Many nonprofit organizations struggle, quite understandably, with technology planning and investment. New computers, sophisticated Websites and database systems can be expensive. Staff members may be resistant to change and to learning new applications.
But, to quote a famous saying from my homeland: "penny wise can be pound foolish". Sound and well-thought out purchases in short term have potential to save significant resources in medium to long term.
So, how should your Board of Directors and / or your Technology Committee approach technology planning and investment?
One technique is to start out with a "blue-sky" session. First, take an inventory of capabilities that you currently have, what's working in your operations, and your limitations and frustrations. Then, without consideration of constraints such as cost or staff resources, list things that you should ideally be able to do.
I like to use "What's One Thing" questions for this process to help you focus and prioritize:
* What's One Thing that you're currently doing that is most valued by your constituents? (i.e. Board, members, funders, staff, general public . . .) * What's One Thing that you currently don't do that your constituents wish that you would? * What's One Thing that would give you maximum competitive advantage? (or fundraising edge, or whatever is your most burning need . . .)
Look at procedures that are currently absorbing staff time and resources. Is there potential to streamline these, or to recreate them in a way that would be more cost-effective?
For example, many organizations produce small informational leaflets, brief white papers, or regularly updated research findings. These are sold for a few dollars, which may not cover true cost of printing, mailing, and check or credit card processing.
An alternative is to provide these as downloadable e-books on your Website. When buyer enters their credit card, they gain instant access to your materials in whatever format you choose - Adobe Acrobat (pdf), Word, html, etc. Once this system is set up, you should have few maintenance or support issues, and you're in business on a 24/7 basis. You can change documents whenever you need to, without leaving stocks of outdated print copies.
Are you using e-mail as effectively as you could? There are two elements to successful implementation of e-mail:

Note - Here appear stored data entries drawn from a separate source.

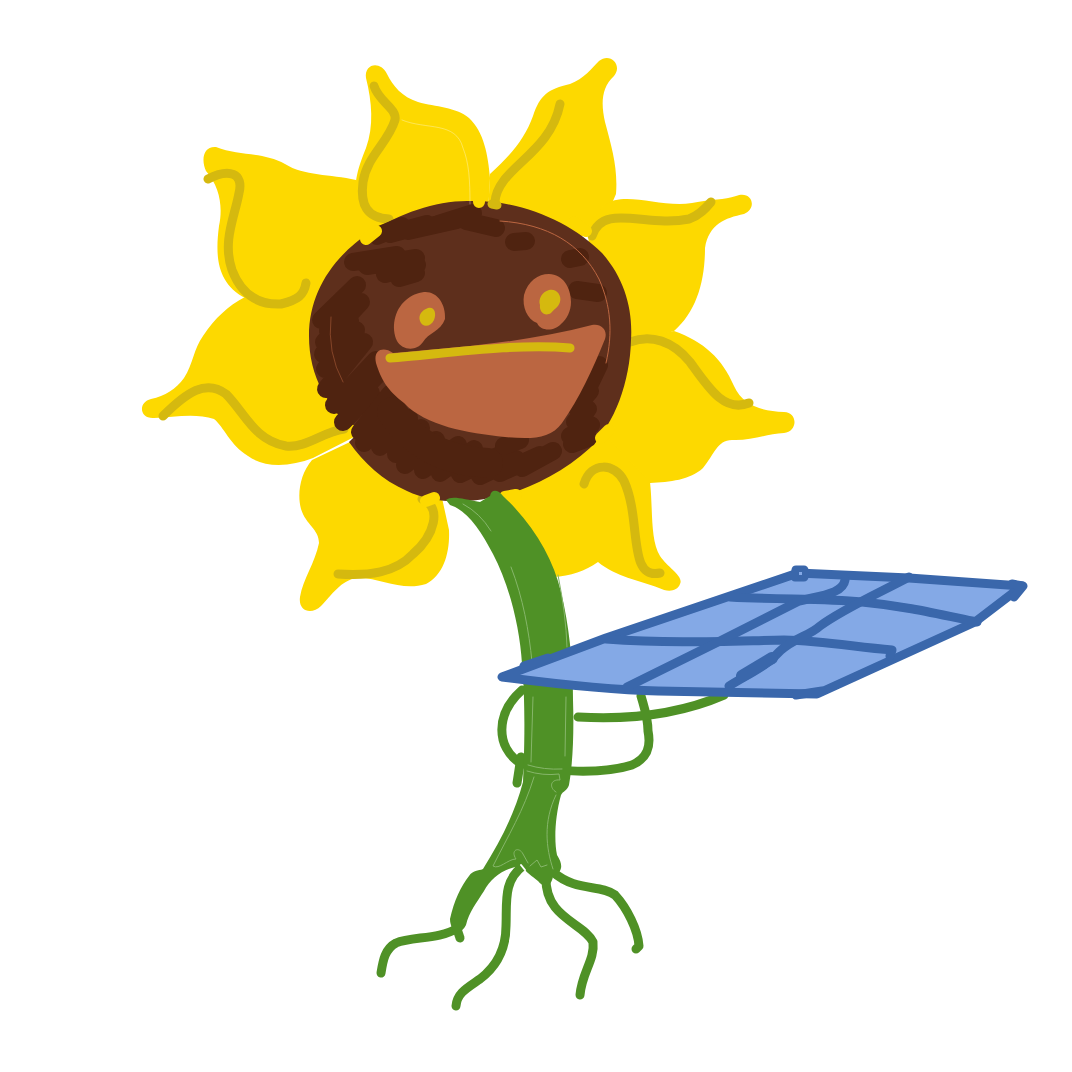
<!DOCTYPE html>
<html lang="en">
<head>
<meta charset="utf-8">
<title>Sunflower with solar panel</title>
<style>
:root{--paper:#fff;--petal:#fdd900;--petal-line:#d5b90f;--seed:#5e2f1c;--seed-dark:#4f2310;--mouth:#bb6641;--stem:#4f9126;--stem-light:#86b66a;--cell:#84a9e6;--frame:#3a67ab}
html,body{margin:0;background:var(--paper);overflow:hidden}
svg{display:block;width:1072px;height:1072px}
path,line{stroke-linecap:round;stroke-linejoin:round}
.petals{fill:var(--petal)}
.petal-lines{fill:none;stroke:var(--petal-line);stroke-width:9}
.seeds{fill:none;stroke:var(--seed-dark);stroke-width:18}
.limbs{fill:none;stroke:var(--stem);stroke-width:9}
.stem{fill:var(--stem)}
.glints{fill:none;stroke:var(--stem-light);stroke-width:1}
.grid{fill:none;stroke:var(--frame);stroke-width:9}
</style>
</head>
<body>
<svg viewBox="0 0 1072 1072" role="img" aria-label="Smiling sunflower with roots holding a solar panel">
<g class="petals">
<path d="M366 78C364 64 380 60 387 74C393 86 402 97 418 102C436 107 456 107 469 118C484 132 488 155 490 178L488 215L380 245L356 208C353 180 359 166 366 148C374 126 372 102 366 78Z"/>
<path d="M490 174C512 154 525 138 533 116C540 95 548 89 570 84C584 79 592 68 599 61C610 52 623 65 614 76C601 88 601 104 605 122C612 148 618 168 616 194L604 222L560 250L488 215Z"/>
<path d="M588 224L604 205C625 190 660 208 692 203C712 199 724 200 736 196C752 190 758 208 744 214C725 218 709 224 705 248C705 282 696 312 674 331L628 345L590 290Z"/>
<path d="M626 340L674 331C704 342 722 358 734 386C743 406 762 411 784 412C799 413 797 432 784 433C766 434 750 441 732 440C717 440 714 455 703 468C690 480 670 482 650 483L590 470Z"/>
<path d="M600 430L650 482C653 508 650 540 660 556C668 568 684 576 680 584C677 592 667 592 659 588C639 580 616 577 598 562C585 571 571 576 553 577L490 500Z"/>
<path d="M350 442L312 460C300 474 297 494 301 509C306 525 319 529 319 543C315 563 303 579 300 597C298 612 312 615 321 606C332 595 341 580 357 578C380 577 401 592 426 584C444 575 450 552 449 530L442 498Z"/>
<path d="M360 434L313 458C290 467 264 468 248 456C230 445 224 427 214 419C196 413 174 417 154 418C139 419 138 402 151 399C165 396 176 389 184 378C193 364 194 348 203 336C215 318 228 306 245 297L325 290Z"/>
<path d="M356 180C330 174 304 176 285 164C264 152 239 156 216 147C203 146 201 160 206 171C220 187 223 207 219 226C215 257 217 283 245 298L330 320L378 230Z"/>
</g>
<g class="petal-lines">
<path d="M374 86C379 102 397 108 395 120C388 143 367 156 363 182C360 205 367 218 389 219"/>
<path d="M495 202C497 168 550 155 560 104"/>
<path d="M592 236C603 202 646 228 689 219C700 215 706 208 711 202"/>
<path d="M630 342C651 334 673 341 690 362C708 387 724 413 749 403"/>
<path d="M584 484C591 461 615 463 624 481C642 520 627 580 660 573"/>
<path d="M422 499C443 507 434 536 413 554C395 573 369 576 338 574"/>
<path d="M163 416C187 392 206 379 226 394C245 413 254 440 286 446C307 448 322 432 344 429"/>
<path d="M208 179C229 168 244 173 239 193C235 216 222 241 232 270C242 296 260 305 281 304C298 300 304 295 306 283"/>
</g>
<g class="flower-head">
<path fill="var(--seed)" d="M370 232C401 213 437 200 471 201C523 200 572 223 602 253C624 278 633 308 631 340C630 382 615 423 590 448C560 475 522 493 490 498C460 504 430 502 407 491C382 480 364 463 349 442L361 430C327 410 309 376 309 336C309 292 333 257 370 232Z"/>
<g class="seeds">
<path d="M377 236L402 226M390 234L427 224M408 231L457 220M438 224L473 213M466 221L496 228"/>
<path d="M353 262L397 255M367 266L416 258M385 274L417 265M399 278L416 273"/>
<path d="M357 285L321 320M352 297L328 331M361 302L324 342M350 321L323 354M356 330L325 369M364 342L326 389M376 360L334 405M379 373L345 409M371 393L343 422"/>
<path d="M390 394L360 432M397 402L364 443M409 418L380 447M421 428L396 454M436 440L405 465M423 470L458 445M440 473L474 449M460 474L500 455M480 476L516 459M500 473L540 455M522 468L553 451"/>
<path d="M514 242L526 241M570 259L580 257M577 290L598 293M599 365L590 384M590 391L576 407M588 409L575 422M591 425L570 436M588 438L572 444M504 446L520 440"/>
<path stroke-width="30" d="M392 412C416 448 449 461 488 463"/>
</g>
<g fill="none" stroke="var(--mouth)" stroke-width="1">
<path d="M500 221C548 224 581 244 599 279C611 306 613 333 606 363"/>
<path stroke-width=".5" d="M331 317Q327 353 343 382"/>
</g>
<path fill="var(--mouth)" d="M376 363C373 350 383 346 393 353C467 347 532 341 592 325C601 323 608 330 605 339C592 371 580 397 562 423C550 440 529 439 505 437C467 433 426 426 404 403C387 390 381 379 376 363Z"/>
<path fill="none" stroke="var(--petal-line)" stroke-width="9" d="M390 358C442 354 514 343 570 348"/>
<g class="eyes">
<g fill="var(--mouth)">
<path d="M424 292C437 291 446 304 445 319C441 331 428 333 423 342C416 352 402 350 397 341C391 328 394 310 406 300C412 295 417 293 424 292Z"/>
<path d="M549 274C563 274 571 288 571 302C571 311 567 319 561 324C555 331 541 332 537 323C527 319 522 307 524 295C528 281 538 274 549 274Z"/>
</g>
<g fill="var(--petal-line)">
<path d="M428 308C434 306 437 313 434 320C431 327 422 328 420 321C418 315 422 310 428 308Z"/>
<path d="M549 290C556 288 562 295 560 302C558 308 554 309 551 313C545 317 539 312 540 305C538 299 542 292 549 290Z"/>
</g>
</g>
<g fill="none" stroke="var(--petal)" stroke-width="12">
<path d="M366 239L376 231M479 194V202M574 222L586 231M601 438L609 430M505 497L516 495M426 501L434 498"/>
</g>
<path fill="none" stroke="var(--petal-line)" stroke-width="9" d="M492 204L497 205"/>
</g>
<g fill="none" stroke="var(--paper)" stroke-opacity=".55" stroke-width=".6">
<path d="M402 120C426 130 456 121 463 148C469 163 470 180 470 204"/>
</g>
<g class="limbs">
<path d="M522 690C495 714 496 747 520 763C552 773 604 774 632 765C648 758 651 746 648 731C648 718 645 710 641 696"/>
<path d="M578 717C630 720 678 715 724 695"/>
<path d="M521 757L517 783"/>
<path d="M458 928C438 940 412 936 396 943C385 949 383 960 381 973"/>
<path d="M456 926L460 938"/>
<path d="M523 866C503 881 507 902 506 926C506 949 497 966 480 979C467 988 457 993 456 1006"/>
<path d="M546 878C545 918 584 923 593 942C595 960 582 972 580 995"/>
<path d="M553 872C576 892 600 884 615 895C627 908 638 930 639 946L636 949"/>
</g>
<g class="stem">
<path d="M446 500C452 495 463 499 480 502L490 496C491 489 498 489 503 496C533 524 553 558 561 592C569 625 573 662 573 700C574 732 573 762 569 785C567 791 563 791 561 795C555 817 554 840 557 855C564 866 562 872 553 876C552 886 544 889 538 881C532 876 527 873 521 866C504 868 491 878 484 891C477 902 469 912 466 925C460 937 450 931 450 919C454 901 461 886 469 876C473 870 478 871 483 869C500 842 515 813 523 782C525 738 525 696 522 664C520 628 509 584 493 554C481 531 467 510 450 505Z"/>
</g>
<g class="glints">
<path d="M463 504Q480 513 491 531M511 567C523 598 529 631 532 662M558 575Q566 615 567 647M533 697L531 762M566 697L565 756"/>
<path d="M528 765Q544 770 562 769M527 771Q543 776 559 774L560 780C550 779 549 788 556 792M534 777C524 810 508 836 493 866C499 870 508 859 516 859C510 850 519 846 523 854L528 863M556 795C543 822 546 848 553 869M530 866L537 860L541 867L547 865"/>
</g>
<path fill="none" stroke="var(--paper)" stroke-width="2" d="M521 865L525 870"/>
<g class="solar-panel">
<path fill="var(--cell)" d="M502 677L798 573L1022 586L975 621L818 693L650 691Z"/>
<g class="grid">
<path d="M502 677C556 684 608 690 658 691L817 694L975 622L1022 586L909 578L798 573L606 638L502 677Z"/>
<path d="M524 666L548 658M796 695L822 691M1012 584L1023 586L1014 597M796 570H804V577H795Z"/>
<path d="M606 639C673 644 730 641 784 640C825 641 855 647 892 650L890 656"/>
<path d="M730 597C782 600 821 598 862 602C905 606 938 614 977 622"/>
<path d="M627 687L720 641L799 601C824 595 843 593 845 580"/>
<path d="M729 686C752 672 768 665 780 651C794 638 809 636 820 626C843 609 879 593 909 577"/>
<path stroke-width="12" d="M742 676L772 658"/>
</g>
<path fill="var(--cell)" d="M799 572H802V575H799Z"/>
</g>
</svg>
</body>
</html>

1. Maintaining a comprehensive database of all contacts that your organization has, including appropriate details of your dealings with each one.
This allows you to create personalized, targeted and timely e-mail messages that you can send to selected recipients, such as: